      The thing I like most about Yuki is that he has a very different perspective than most of the drivers and is the only one who doesn’t seem to give coached answers. It also feels to him like F1 isn’t the end of the world, which is refreshing in some ways (and I’m sure might drive others crazy).

  2. I wonder if non-native speakers of English in a generally English-speaking sport are sometimes judged to native-speaker standard?

    Almost certainly. Then again, I suspect if you substituted “English” with another language and “sport” with “activity” the answer is probably the same. People in general tend to judge by their own measure, which always right, obviously… :)

    Tsunoda and Zhou have my particular admiration in mastering English nuances so well. Zhou has spent some years prior to F1 entry based in Yorkshire IIRC.

    I am in Denmark, and is thus myself far from being a native speaker of English, which I am certain this text will prove!)

    Just barely. Native speakers are sufficiently bad that the non-native speakers tend to stand out more by not being so bad.

    NB. “Background” rather than “bagground”
    “I am from Denmark, and I am thus…” rather than”I am in Denmark, and is thus myself ”

    My Danish is non-existent, and other languages are barely any better.

  3. Firstly, the idea of learning from an experienced driver like Daniel Ricciardo is crucial in the development of any young talent in Formula 1, as the knowledge and experience of more experienced drivers can be invaluable.

    Additionally, mentioning fan ‘advice’ adds an interesting element, as it demonstrates how fan opinions can influence a driver’s mindset or the decisions he makes. Fans are a fundamental part of any sport, and their support and criticism can have a significant impact.

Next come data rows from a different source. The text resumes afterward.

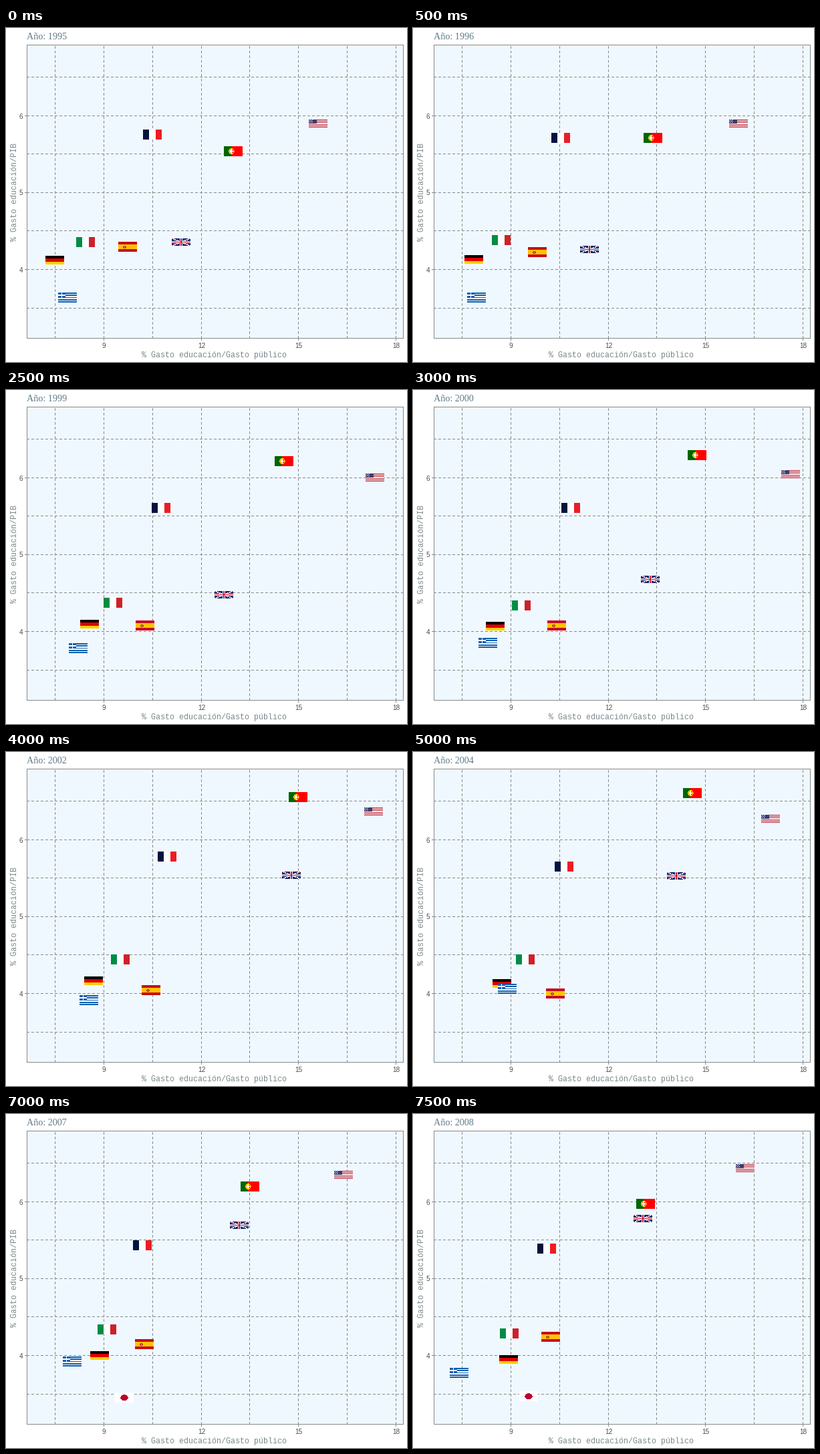
These frames come from a looping animation (600 px wide and 500 px high, 8 s). A matplotlib script:

```python
import numpy as np
import matplotlib.pyplot as plt
from matplotlib.animation import FuncAnimation
from matplotlib.patches import Rectangle
from matplotlib.colors import to_rgb

W, H, DPI = 600, 500, 100
FRAMES, INTERVAL = 16, 500
PX = 72 / DPI
LINE, TITLE, INK, TICK = "#838B8B", "#607B8B", "#7C888C", "#4D4D4D"
LEFT, TOP, RIGHT, BOTTOM = 31, 25, 594, 464
FLAG_W = 28


class Canvas:
    """Small flag picture, painted through masks."""

    def __init__(self, height, base="white"):
        self.h = height
        self.rgb = np.full((height, FLAG_W, 3), to_rgb(base))
        self.y, self.x = np.mgrid[0:height, 0:FLAG_W] + 0.5

    def paint(self, mask, color):
        self.rgb[mask] = to_rgb(color)
        return self

    def disc(self, cx, cy, r, color, squash=1):
        return self.paint(np.hypot(self.x - cx, (self.y - cy) / squash) < r, color)

    def stripes(self, n, color):
        return self.paint(self.y * n // self.h % 2 == 0, color)


def vertical(left, right):
    c = Canvas(15)
    return c.paint(c.x < FLAG_W / 3, left).paint(c.x > FLAG_W * 2 / 3, right)


def germany():
    c = Canvas(13, "black")
    return c.paint(c.y > c.h / 3, "#DD0000").paint(c.y > c.h * 2 / 3, "#FFCE00")


def spain():
    c = Canvas(15, "#C60B1E")
    c.paint(abs(c.y - c.h / 2) < c.h / 4, "#FFC400")
    return c.disc(9.5, 8, 2.4, "#AD3A20").disc(9.5, 8, 1, "#E8B0A0")


def portugal():
    c = Canvas(15, "#FF0000")
    c.paint(c.x < 0.4 * FLAG_W, "#006600")
    return c.disc(11.4, 7.5, 4.2, "#FFE900").disc(11.4, 7.5, 3, "#FF0000").disc(11.4, 7.5, 2.2, "white")


def greece():
    c = Canvas(15).stripes(9, "#0D5EAF")
    canton = (c.x < 11) & (c.y < c.h * 5 / 9)
    c.paint(canton, "#0D5EAF")
    return c.paint(canton & ((abs(c.x - 5.5) < 1) | (abs(c.y - 4.2) < 0.9)), "white")


def japan():
    return Canvas(15).disc(14, 7.7, 5.6, "#BC002D", squash=0.8)


def kingdom():
    c = Canvas(11, "#012169")
    dx, dy = abs(c.x - FLAG_W / 2), abs(c.y - c.h / 2)
    diagonal = abs(dy - dx * c.h / FLAG_W)
    c.paint(diagonal < 0.9, "white").paint(diagonal < 0.2, "#C8102E")
    c.paint((dx < 2.5) | (dy < 1.8), "white")
    return c.paint((dx < 1.5) | (dy < 1), "#C8102E")


def states():
    c = Canvas(12).stripes(13, "#B22234")
    c.paint((c.x < 12) & (c.y < c.h / 2), "#3C3B6E")
    return c.paint((c.x < 6) & (c.y < 5) & ((c.x + c.y) % 3 == 0), "#D8D8E4")


KEYS = [0, 3, 6, 8, 12, 15]


class Flag:
    """Glides between its stops, one per key step; fewer stops mean a later start."""

    def __init__(self, ax, canvas, *stops):
        self.h = canvas.h
        self.keys = KEYS[-len(stops):]
        self.xs, self.ys = zip(*stops)
        self.art = ax.imshow(canvas.rgb, interpolation="nearest", aspect="auto", zorder=3)

    def show(self, i):
        x, y = (round(np.interp(i, self.keys, v)) for v in (self.xs, self.ys))
        self.art.set_extent((x, x + FLAG_W, y + self.h, y))
        self.art.set_visible(i >= self.keys[0])


fig = plt.figure(figsize=(W / DPI, H / DPI), dpi=DPI, facecolor="white")
ax = fig.add_axes([0, 0, 1, 1])
ax.axis("off")


def label(x, y, text, font, size, color, **kw):
    return ax.text(x, y, text, family=font, size=size * PX, color=color,
                   va="baseline", **kw)


def line(xs, ys, ls="-", z=2):
    # Whole coordinates snap to the centre of their pixel
    ax.plot(xs, ys, color=LINE, lw=PX, ls=ls, zorder=z, antialiased=False,
            solid_capstyle="butt", dash_capstyle="butt")


DASH = (0, (4, 4))
ax.add_patch(Rectangle((LEFT, TOP), RIGHT - LEFT, BOTTOM - TOP, fc="#F0F8FF", ec="none", zorder=0))
for i in range(8):
    x = round(73.3 + 72.8 * i)
    line([x, x], [BOTTOM, TOP], DASH, 1)
    if i % 2:
        line([x, x], [BOTTOM, BOTTOM + 3])
        label(x + 0.5, 479, f"{7.5 + 1.5 * i:.0f}", "Liberation Sans", 10, TICK, ha="center")
for i in range(7):
    y = int(73.5 + 57.6 * i)
    line([LEFT, RIGHT], [y, y], DASH, 1)
    if i % 2:
        line([LEFT - 3, LEFT], [y, y])
        label(25, y + 4.5, f"{6.5 - i / 2:.0f}", "Liberation Sans", 10, TICK, ha="right")
line([LEFT, RIGHT, RIGHT, LEFT, LEFT], [TOP, TOP, BOTTOM, BOTTOM, TOP], z=4)

label(203, 493, "% Gasto educación/Gasto público", "Liberation Mono", 11.67, INK)
label(16, 319, "% Gasto educación/PIB", "Liberation Mono", 11.67, INK,
      rotation=90, rotation_mode="anchor")
title = label(31, 17, "", "Liberation Serif", 14.1, TITLE)

# From back to front
flags = [
    Flag(ax, germany(), (59, 341), (114, 338), (109, 347), (117, 336), (121, 343), (129, 361)),
    Flag(ax, spain(), (168, 320), (180, 344), (201, 345), (203, 349), (195, 358), (192, 326)),
    Flag(ax, states(), (453, 137), (512, 136), (551, 120), (536, 83), (506, 105), (483, 75)),
    Flag(ax, vertical("#001440", "#ED1C24"),
         (205, 152), (210, 168), (222, 169), (227, 149), (198, 179), (186, 194)),
    Flag(ax, greece(), (78, 396), (86, 396), (98, 371), (110, 364), (144, 330), (55, 380)),
    Flag(ax, vertical("#008C45", "#CD212A"),
         (105, 313), (143, 303), (148, 315), (157, 303), (152, 303), (130, 321)),
    Flag(ax, japan(), (171, 420), (159, 415)),
    Flag(ax, portugal(), (326, 177), (383, 118), (411, 90), (423, 60), (385, 49), (334, 127)),
    Flag(ax, kingdom(), (248, 315), (255, 348), (341, 278), (413, 179), (346, 182), (330, 151)),
]


def update(i):
    title.set_text(f"Año: {round(1995 + 0.86 * i)}")
    for flag in flags:
        flag.show(i)
    ax.set(xlim=(0, W), ylim=(H, 0))


anim = FuncAnimation(fig, update, frames=FRAMES, interval=INTERVAL,
                     repeat=True, repeat_delay=0, blit=False)
plt.show()
```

  4. An interesting comparison between Japanese & Europeans regarding how they post on social media sites & the reference about giving extra advice is something I’d never realized about the former group.

    1. I’m surprised people are still allowed to make such generalising comments after the Dr Marko uproar.

  5. This is dialed down?

    I like Yuki, but I can’t see RBR ever giving him a chance. He’s been too uninspiring, seems too easily upset and has a work ethic and approach that is largely down to youth. When young, many of us are too oblivious to realize how big an opportunity we are staring at and how long its effects could last. I know I did. Yes, it’s hard to see how someone could be oblivious to what an F1 opportunity means, but we’ve seen many young drivers act just like that.

    1. BTW, I see how easily someone could be wayyyy to loud on an F1 radio. It’s less the volume and more the tone and content. The volume has just made it seem exponentially worse.

      1. Agreed. He has often sounded like a petulant child tossing toys out of his pram. Hopefully he is learning things about team behavior and how to inspire the troops, rather than continuing with what sound like temper tantrums.

  6. The reference to Mazespin made me chuckle cause I was just rewatching some of 2021. Beyond the crashes and ridiculous contacts, what stood out most to me about him is how time and again he ignored blue flags and blocked Max, Lewis, etc. It was ridiculous. It seems like it was totally intentional. Or maybe not. He likely had zero spare capacity to check his mirrors or notice the blue lights, but you have to figure his engineer was telling him.

  7. Michael (@freelittlebirds)
    14th October 2023, 19:59

    Is there a power struggle at Red Bull?

    1. @freelittlebirds

      Well, Obergruppenführer Marko was recently seen putting Horner in a headlock.

Comments are closed.